[Saved data entries]
____________

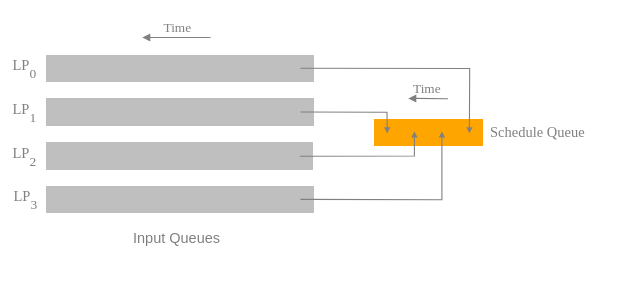
<!DOCTYPE html>
<html lang="en">
<head>
<meta charset="utf-8">
<title>Input queues and schedule queue</title>
<style>
:root {
  --paper: #ffffff;
  --ink: #808080;
  --queue: #bfbfbf;
  --schedule: #ffa500;
}
* { box-sizing: border-box; margin: 0; }
html, body { width: 624px; height: 284px; overflow: hidden; background: var(--paper); }
.diagram {
  position: relative;
  width: 624px;
  height: 284px;
  overflow: hidden;
  color: var(--ink);
  font-family: "Liberation Serif", serif;
}
.diagram > * { position: absolute; }
.queue { left: 46px; width: 267.5px; height: 27.5px; background: var(--queue); }
.queue-0 { top: 54.5px; }
.queue-1 { top: 98.3px; }
.queue-2 { top: 142.4px; left: 45.6px; }
.queue-3 { top: 185.7px; }
.schedule { left: 374px; top: 119px; width: 108.5px; height: 26.7px; background: var(--schedule); }
.label { white-space: nowrap; line-height: 16px; }
.process { left: 12.5px; font-size: 14.5px; }
.process sub { position: absolute; left: 17px; top: 9px; font-size: 13.5px; line-height: 16px; }
.process-0 { top: 57px; }
.process-1 { top: 101px; }
.process-2 { top: 145px; }
.process-3 { top: 188px; left: 13.5px; }
.time { font-size: 13.3px; }
.time-input { left: 163.5px; top: 20px; }
.time-schedule { left: 413px; top: 81px; }
.schedule-name { left: 490px; top: 124px; font-size: 14.5px; }
.input-name { left: 133px; top: 230px; font: 14.5px/16px "Liberation Sans", sans-serif; }
.links { left: 0; top: 0; fill: none; stroke: var(--ink); stroke-width: 1.1; }
.links .heads { fill: var(--ink); stroke: none; }
</style>
</head>
<body>
<main class="diagram">
  <div class="queue queue-0"></div>
  <div class="queue queue-1"></div>
  <div class="queue queue-2"></div>
  <div class="queue queue-3"></div>
  <div class="schedule"></div>

  <svg class="links" width="624" height="284" viewBox="0 0 624 284" aria-hidden="true">
    <defs>
      <polygon id="time-head" points="0,0 8,-4 8,4"/>
      <polygon id="link-head" points="0,0 -3.2,-6 3.2,-6"/>
    </defs>
    <line x1="149" y1="37.5" x2="210.5" y2="37.5"/>
    <line x1="415" y1="98.4" x2="448" y2="98.8"/>
    <polyline points="300.5,68.3 469.7,68.5 469.4,128"/>
    <polyline points="300.5,112 387,112.3 387.2,128"/>
    <polyline points="300,156.2 414.4,156 414.4,137"/>
    <polyline points="300.5,199.4 441.9,199.7 441.9,137"/>
    <g class="heads">
      <use href="#time-head" x="142.3" y="37.5"/>
      <use href="#time-head" x="408.3" y="98.4"/>
      <use href="#link-head" x="469.4" y="133.2"/>
      <use href="#link-head" x="387.2" y="133.2"/>
      <use href="#link-head" transform="translate(414.4 131.6) scale(1 -1)"/>
      <use href="#link-head" transform="translate(441.9 131.6) scale(1 -1)"/>
    </g>
  </svg>

  <p class="label process process-0">LP<sub>0</sub></p>
  <p class="label process process-1">LP<sub>1</sub></p>
  <p class="label process process-2">LP<sub>2</sub></p>
  <p class="label process process-3">LP<sub>3</sub></p>
  <p class="label time time-input">Time</p>
  <p class="label time time-schedule">Time</p>
  <p class="label schedule-name">Schedule Queue</p>
  <p class="label input-name">Input Queues</p>
</main>
</body>
</html>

____________

● **TASK ITEM**
Each line above is to be copied exactly, and the pictures are to be dropped.

● **RESPONSE TO THIS TASK**
<!DOCTYPE html>
<html lang="en">
<head>
<meta charset="utf-8">
<title>Input queues and schedule queue</title>
<style>
:root {
  --paper: #ffffff;
  --ink: #808080;
  --queue: #bfbfbf;
  --schedule: #ffa500;
}
* { box-sizing: border-box; margin: 0; }
html, body { width: 624px; height: 284px; overflow: hidden; background: var(--paper); }
.diagram {
  position: relative;
  width: 624px;
  height: 284px;
  overflow: hidden;
  color: var(--ink);
  font-family: "Liberation Serif", serif;
}
.diagram > * { position: absolute; }
.queue { left: 46px; width: 267.5px; height: 27.5px; background: var(--queue); }
.queue-0 { top: 54.5px; }
.queue-1 { top: 98.3px; }
.queue-2 { top: 142.4px; left: 45.6px; }
.queue-3 { top: 185.7px; }
.schedule { left: 374px; top: 119px; width: 108.5px; height: 26.7px; background: var(--schedule); }
.label { white-space: nowrap; line-height: 16px; }
.process { left: 12.5px; font-size: 14.5px; }
.process sub { position: absolute; left: 17px; top: 9px; font-size: 13.5px; line-height: 16px; }
.process-0 { top: 57px; }
.process-1 { top: 101px; }
.process-2 { top: 145px; }
.process-3 { top: 188px; left: 13.5px; }
.time { font-size: 13.3px; }
.time-input { left: 163.5px; top: 20px; }
.time-schedule { left: 413px; top: 81px; }
.schedule-name { left: 490px; top: 124px; font-size: 14.5px; }
.input-name { left: 133px; top: 230px; font: 14.5px/16px "Liberation Sans", sans-serif; }
.links { left: 0; top: 0; fill: none; stroke: var(--ink); stroke-width: 1.1; }
.links .heads { fill: var(--ink); stroke: none; }
</style>
</head>
<body>
<main class="diagram">
  <div class="queue queue-0"></div>
  <div class="queue queue-1"></div>
  <div class="queue queue-2"></div>
  <div class="queue queue-3"></div>
  <div class="schedule"></div>

  <svg class="links" width="624" height="284" viewBox="0 0 624 284" aria-hidden="true">
    <defs>
      <polygon id="time-head" points="0,0 8,-4 8,4"/>
      <polygon id="link-head" points="0,0 -3.2,-6 3.2,-6"/>
    </defs>
    <line x1="149" y1="37.5" x2="210.5" y2="37.5"/>
    <line x1="415" y1="98.4" x2="448" y2="98.8"/>
    <polyline points="300.5,68.3 469.7,68.5 469.4,128"/>
    <polyline points="300.5,112 387,112.3 387.2,128"/>
    <polyline points="300,156.2 414.4,156 414.4,137"/>
    <polyline points="300.5,199.4 441.9,199.7 441.9,137"/>
    <g class="heads">
      <use href="#time-head" x="142.3" y="37.5"/>
      <use href="#time-head" x="408.3" y="98.4"/>
      <use href="#link-head" x="469.4" y="133.2"/>
      <use href="#link-head" x="387.2" y="133.2"/>
      <use href="#link-head" transform="translate(414.4 131.6) scale(1 -1)"/>
      <use href="#link-head" transform="translate(441.9 131.6) scale(1 -1)"/>
    </g>
  </svg>

  <p class="label process process-0">LP<sub>0</sub></p>
  <p class="label process process-1">LP<sub>1</sub></p>
  <p class="label process process-2">LP<sub>2</sub></p>
  <p class="label process process-3">LP<sub>3</sub></p>
  <p class="label time time-input">Time</p>
  <p class="label time time-schedule">Time</p>
  <p class="label schedule-name">Schedule Queue</p>
  <p class="label input-name">Input Queues</p>
</main>
</body>
</html>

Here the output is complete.